- Problem -
Copy the data exactly, line for line.

#### Data shown ####

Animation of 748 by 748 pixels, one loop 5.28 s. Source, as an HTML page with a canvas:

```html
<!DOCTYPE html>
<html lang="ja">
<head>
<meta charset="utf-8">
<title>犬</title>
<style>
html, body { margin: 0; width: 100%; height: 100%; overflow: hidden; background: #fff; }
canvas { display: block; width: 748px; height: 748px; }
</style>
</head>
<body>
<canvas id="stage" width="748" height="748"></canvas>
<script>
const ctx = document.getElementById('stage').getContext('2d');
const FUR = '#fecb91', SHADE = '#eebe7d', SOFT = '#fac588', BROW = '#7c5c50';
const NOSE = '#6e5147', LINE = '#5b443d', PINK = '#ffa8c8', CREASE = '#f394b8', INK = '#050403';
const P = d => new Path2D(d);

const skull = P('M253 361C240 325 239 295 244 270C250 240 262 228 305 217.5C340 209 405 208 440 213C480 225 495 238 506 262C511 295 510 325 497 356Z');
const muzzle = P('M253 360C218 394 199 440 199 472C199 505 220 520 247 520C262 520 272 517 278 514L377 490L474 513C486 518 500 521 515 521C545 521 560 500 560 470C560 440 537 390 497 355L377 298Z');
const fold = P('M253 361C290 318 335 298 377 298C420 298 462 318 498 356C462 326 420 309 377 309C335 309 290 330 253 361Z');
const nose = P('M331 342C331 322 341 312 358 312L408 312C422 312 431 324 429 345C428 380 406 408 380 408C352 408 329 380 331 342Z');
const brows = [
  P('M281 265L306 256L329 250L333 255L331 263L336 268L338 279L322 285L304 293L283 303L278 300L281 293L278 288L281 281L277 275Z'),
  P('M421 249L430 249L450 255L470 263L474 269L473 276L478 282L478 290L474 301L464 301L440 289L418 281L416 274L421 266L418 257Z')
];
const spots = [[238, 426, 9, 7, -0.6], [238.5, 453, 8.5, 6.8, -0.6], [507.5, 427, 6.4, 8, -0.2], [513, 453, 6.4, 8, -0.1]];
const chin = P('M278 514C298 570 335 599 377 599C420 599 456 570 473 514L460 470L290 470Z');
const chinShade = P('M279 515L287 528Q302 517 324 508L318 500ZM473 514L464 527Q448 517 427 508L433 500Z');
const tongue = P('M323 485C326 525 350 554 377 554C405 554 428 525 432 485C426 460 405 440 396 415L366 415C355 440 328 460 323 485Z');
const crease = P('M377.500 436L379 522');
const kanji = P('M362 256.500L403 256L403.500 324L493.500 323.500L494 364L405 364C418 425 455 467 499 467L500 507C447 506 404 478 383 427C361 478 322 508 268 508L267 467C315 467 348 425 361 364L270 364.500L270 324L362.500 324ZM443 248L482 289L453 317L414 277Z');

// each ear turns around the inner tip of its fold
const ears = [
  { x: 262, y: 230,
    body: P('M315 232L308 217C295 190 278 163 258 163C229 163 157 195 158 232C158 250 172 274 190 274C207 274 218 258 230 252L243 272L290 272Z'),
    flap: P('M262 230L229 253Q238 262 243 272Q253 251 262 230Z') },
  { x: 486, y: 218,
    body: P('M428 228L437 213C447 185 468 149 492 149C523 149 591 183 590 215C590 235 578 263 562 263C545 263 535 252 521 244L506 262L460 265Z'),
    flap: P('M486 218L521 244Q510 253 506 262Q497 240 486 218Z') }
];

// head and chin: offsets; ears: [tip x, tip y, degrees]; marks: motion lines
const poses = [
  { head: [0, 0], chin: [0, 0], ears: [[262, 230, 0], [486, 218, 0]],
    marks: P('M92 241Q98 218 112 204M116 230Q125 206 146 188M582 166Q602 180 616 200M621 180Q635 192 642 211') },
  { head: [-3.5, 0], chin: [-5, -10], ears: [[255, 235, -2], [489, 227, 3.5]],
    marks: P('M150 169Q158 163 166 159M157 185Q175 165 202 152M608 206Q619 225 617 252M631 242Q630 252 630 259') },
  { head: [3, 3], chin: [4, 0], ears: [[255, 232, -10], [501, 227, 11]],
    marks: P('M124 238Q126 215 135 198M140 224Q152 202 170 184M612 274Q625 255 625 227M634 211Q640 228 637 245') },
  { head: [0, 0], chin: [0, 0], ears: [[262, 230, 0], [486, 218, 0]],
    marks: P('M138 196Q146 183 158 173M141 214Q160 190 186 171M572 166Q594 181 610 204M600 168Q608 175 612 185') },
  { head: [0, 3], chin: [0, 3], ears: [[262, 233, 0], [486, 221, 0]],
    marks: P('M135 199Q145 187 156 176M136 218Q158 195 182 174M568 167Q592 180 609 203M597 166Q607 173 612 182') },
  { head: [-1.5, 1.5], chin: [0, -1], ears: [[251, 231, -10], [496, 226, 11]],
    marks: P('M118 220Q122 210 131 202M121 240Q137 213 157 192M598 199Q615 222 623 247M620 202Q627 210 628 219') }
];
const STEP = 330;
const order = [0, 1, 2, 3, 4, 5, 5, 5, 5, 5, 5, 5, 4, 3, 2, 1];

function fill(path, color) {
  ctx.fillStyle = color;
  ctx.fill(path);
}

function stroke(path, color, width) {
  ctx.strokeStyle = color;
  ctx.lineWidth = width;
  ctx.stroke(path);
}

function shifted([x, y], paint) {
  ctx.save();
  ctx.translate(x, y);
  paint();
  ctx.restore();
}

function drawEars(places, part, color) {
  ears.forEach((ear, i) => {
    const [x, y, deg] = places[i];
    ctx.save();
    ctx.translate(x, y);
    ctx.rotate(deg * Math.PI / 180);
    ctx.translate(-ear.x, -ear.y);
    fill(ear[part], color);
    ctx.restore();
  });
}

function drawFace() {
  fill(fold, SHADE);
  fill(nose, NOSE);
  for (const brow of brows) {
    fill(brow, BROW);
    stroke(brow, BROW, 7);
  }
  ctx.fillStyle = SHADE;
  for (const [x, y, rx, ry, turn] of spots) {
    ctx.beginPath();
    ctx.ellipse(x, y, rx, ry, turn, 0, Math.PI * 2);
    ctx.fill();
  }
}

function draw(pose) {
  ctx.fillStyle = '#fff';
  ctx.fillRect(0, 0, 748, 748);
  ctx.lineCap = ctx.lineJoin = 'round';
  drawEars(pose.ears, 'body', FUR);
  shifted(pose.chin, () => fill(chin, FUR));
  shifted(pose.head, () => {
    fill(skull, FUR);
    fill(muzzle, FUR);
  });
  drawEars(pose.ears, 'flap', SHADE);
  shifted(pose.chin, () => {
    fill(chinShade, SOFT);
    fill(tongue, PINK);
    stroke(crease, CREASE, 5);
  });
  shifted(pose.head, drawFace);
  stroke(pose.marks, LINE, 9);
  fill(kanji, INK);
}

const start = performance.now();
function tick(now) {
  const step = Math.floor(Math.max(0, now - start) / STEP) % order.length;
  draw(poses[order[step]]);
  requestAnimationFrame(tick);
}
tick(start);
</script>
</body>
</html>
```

####

- Solution to this problem -
Animation of 748 by 748 pixels, one loop 5.28 s. Source, as an HTML page with a canvas:

```html
<!DOCTYPE html>
<html lang="ja">
<head>
<meta charset="utf-8">
<title>犬</title>
<style>
html, body { margin: 0; width: 100%; height: 100%; overflow: hidden; background: #fff; }
canvas { display: block; width: 748px; height: 748px; }
</style>
</head>
<body>
<canvas id="stage" width="748" height="748"></canvas>
<script>
const ctx = document.getElementById('stage').getContext('2d');
const FUR = '#fecb91', SHADE = '#eebe7d', SOFT = '#fac588', BROW = '#7c5c50';
const NOSE = '#6e5147', LINE = '#5b443d', PINK = '#ffa8c8', CREASE = '#f394b8', INK = '#050403';
const P = d => new Path2D(d);

const skull = P('M253 361C240 325 239 295 244 270C250 240 262 228 305 217.5C340 209 405 208 440 213C480 225 495 238 506 262C511 295 510 325 497 356Z');
const muzzle = P('M253 360C218 394 199 440 199 472C199 505 220 520 247 520C262 520 272 517 278 514L377 490L474 513C486 518 500 521 515 521C545 521 560 500 560 470C560 440 537 390 497 355L377 298Z');
const fold = P('M253 361C290 318 335 298 377 298C420 298 462 318 498 356C462 326 420 309 377 309C335 309 290 330 253 361Z');
const nose = P('M331 342C331 322 341 312 358 312L408 312C422 312 431 324 429 345C428 380 406 408 380 408C352 408 329 380 331 342Z');
const brows = [
  P('M281 265L306 256L329 250L333 255L331 263L336 268L338 279L322 285L304 293L283 303L278 300L281 293L278 288L281 281L277 275Z'),
  P('M421 249L430 249L450 255L470 263L474 269L473 276L478 282L478 290L474 301L464 301L440 289L418 281L416 274L421 266L418 257Z')
];
const spots = [[238, 426, 9, 7, -0.6], [238.5, 453, 8.5, 6.8, -0.6], [507.5, 427, 6.4, 8, -0.2], [513, 453, 6.4, 8, -0.1]];
const chin = P('M278 514C298 570 335 599 377 599C420 599 456 570 473 514L460 470L290 470Z');
const chinShade = P('M279 515L287 528Q302 517 324 508L318 500ZM473 514L464 527Q448 517 427 508L433 500Z');
const tongue = P('M323 485C326 525 350 554 377 554C405 554 428 525 432 485C426 460 405 440 396 415L366 415C355 440 328 460 323 485Z');
const crease = P('M377.500 436L379 522');
const kanji = P('M362 256.500L403 256L403.500 324L493.500 323.500L494 364L405 364C418 425 455 467 499 467L500 507C447 506 404 478 383 427C361 478 322 508 268 508L267 467C315 467 348 425 361 364L270 364.500L270 324L362.500 324ZM443 248L482 289L453 317L414 277Z');

// each ear turns around the inner tip of its fold
const ears = [
  { x: 262, y: 230,
    body: P('M315 232L308 217C295 190 278 163 258 163C229 163 157 195 158 232C158 250 172 274 190 274C207 274 218 258 230 252L243 272L290 272Z'),
    flap: P('M262 230L229 253Q238 262 243 272Q253 251 262 230Z') },
  { x: 486, y: 218,
    body: P('M428 228L437 213C447 185 468 149 492 149C523 149 591 183 590 215C590 235 578 263 562 263C545 263 535 252 521 244L506 262L460 265Z'),
    flap: P('M486 218L521 244Q510 253 506 262Q497 240 486 218Z') }
];

// head and chin: offsets; ears: [tip x, tip y, degrees]; marks: motion lines
const poses = [
  { head: [0, 0], chin: [0, 0], ears: [[262, 230, 0], [486, 218, 0]],
    marks: P('M92 241Q98 218 112 204M116 230Q125 206 146 188M582 166Q602 180 616 200M621 180Q635 192 642 211') },
  { head: [-3.5, 0], chin: [-5, -10], ears: [[255, 235, -2], [489, 227, 3.5]],
    marks: P('M150 169Q158 163 166 159M157 185Q175 165 202 152M608 206Q619 225 617 252M631 242Q630 252 630 259') },
  { head: [3, 3], chin: [4, 0], ears: [[255, 232, -10], [501, 227, 11]],
    marks: P('M124 238Q126 215 135 198M140 224Q152 202 170 184M612 274Q625 255 625 227M634 211Q640 228 637 245') },
  { head: [0, 0], chin: [0, 0], ears: [[262, 230, 0], [486, 218, 0]],
    marks: P('M138 196Q146 183 158 173M141 214Q160 190 186 171M572 166Q594 181 610 204M600 168Q608 175 612 185') },
  { head: [0, 3], chin: [0, 3], ears: [[262, 233, 0], [486, 221, 0]],
    marks: P('M135 199Q145 187 156 176M136 218Q158 195 182 174M568 167Q592 180 609 203M597 166Q607 173 612 182') },
  { head: [-1.5, 1.5], chin: [0, -1], ears: [[251, 231, -10], [496, 226, 11]],
    marks: P('M118 220Q122 210 131 202M121 240Q137 213 157 192M598 199Q615 222 623 247M620 202Q627 210 628 219') }
];
const STEP = 330;
const order = [0, 1, 2, 3, 4, 5, 5, 5, 5, 5, 5, 5, 4, 3, 2, 1];

function fill(path, color) {
  ctx.fillStyle = color;
  ctx.fill(path);
}

function stroke(path, color, width) {
  ctx.strokeStyle = color;
  ctx.lineWidth = width;
  ctx.stroke(path);
}

function shifted([x, y], paint) {
  ctx.save();
  ctx.translate(x, y);
  paint();
  ctx.restore();
}

function drawEars(places, part, color) {
  ears.forEach((ear, i) => {
    const [x, y, deg] = places[i];
    ctx.save();
    ctx.translate(x, y);
    ctx.rotate(deg * Math.PI / 180);
    ctx.translate(-ear.x, -ear.y);
    fill(ear[part], color);
    ctx.restore();
  });
}

function drawFace() {
  fill(fold, SHADE);
  fill(nose, NOSE);
  for (const brow of brows) {
    fill(brow, BROW);
    stroke(brow, BROW, 7);
  }
  ctx.fillStyle = SHADE;
  for (const [x, y, rx, ry, turn] of spots) {
    ctx.beginPath();
    ctx.ellipse(x, y, rx, ry, turn, 0, Math.PI * 2);
    ctx.fill();
  }
}

function draw(pose) {
  ctx.fillStyle = '#fff';
  ctx.fillRect(0, 0, 748, 748);
  ctx.lineCap = ctx.lineJoin = 'round';
  drawEars(pose.ears, 'body', FUR);
  shifted(pose.chin, () => fill(chin, FUR));
  shifted(pose.head, () => {
    fill(skull, FUR);
    fill(muzzle, FUR);
  });
  drawEars(pose.ears, 'flap', SHADE);
  shifted(pose.chin, () => {
    fill(chinShade, SOFT);
    fill(tongue, PINK);
    stroke(crease, CREASE, 5);
  });
  shifted(pose.head, drawFace);
  stroke(pose.marks, LINE, 9);
  fill(kanji, INK);
}

const start = performance.now();
function tick(now) {
  const step = Math.floor(Math.max(0, now - start) / STEP) % order.length;
  draw(poses[order[step]]);
  requestAnimationFrame(tick);
}
tick(start);
</script>
</body>
</html>
```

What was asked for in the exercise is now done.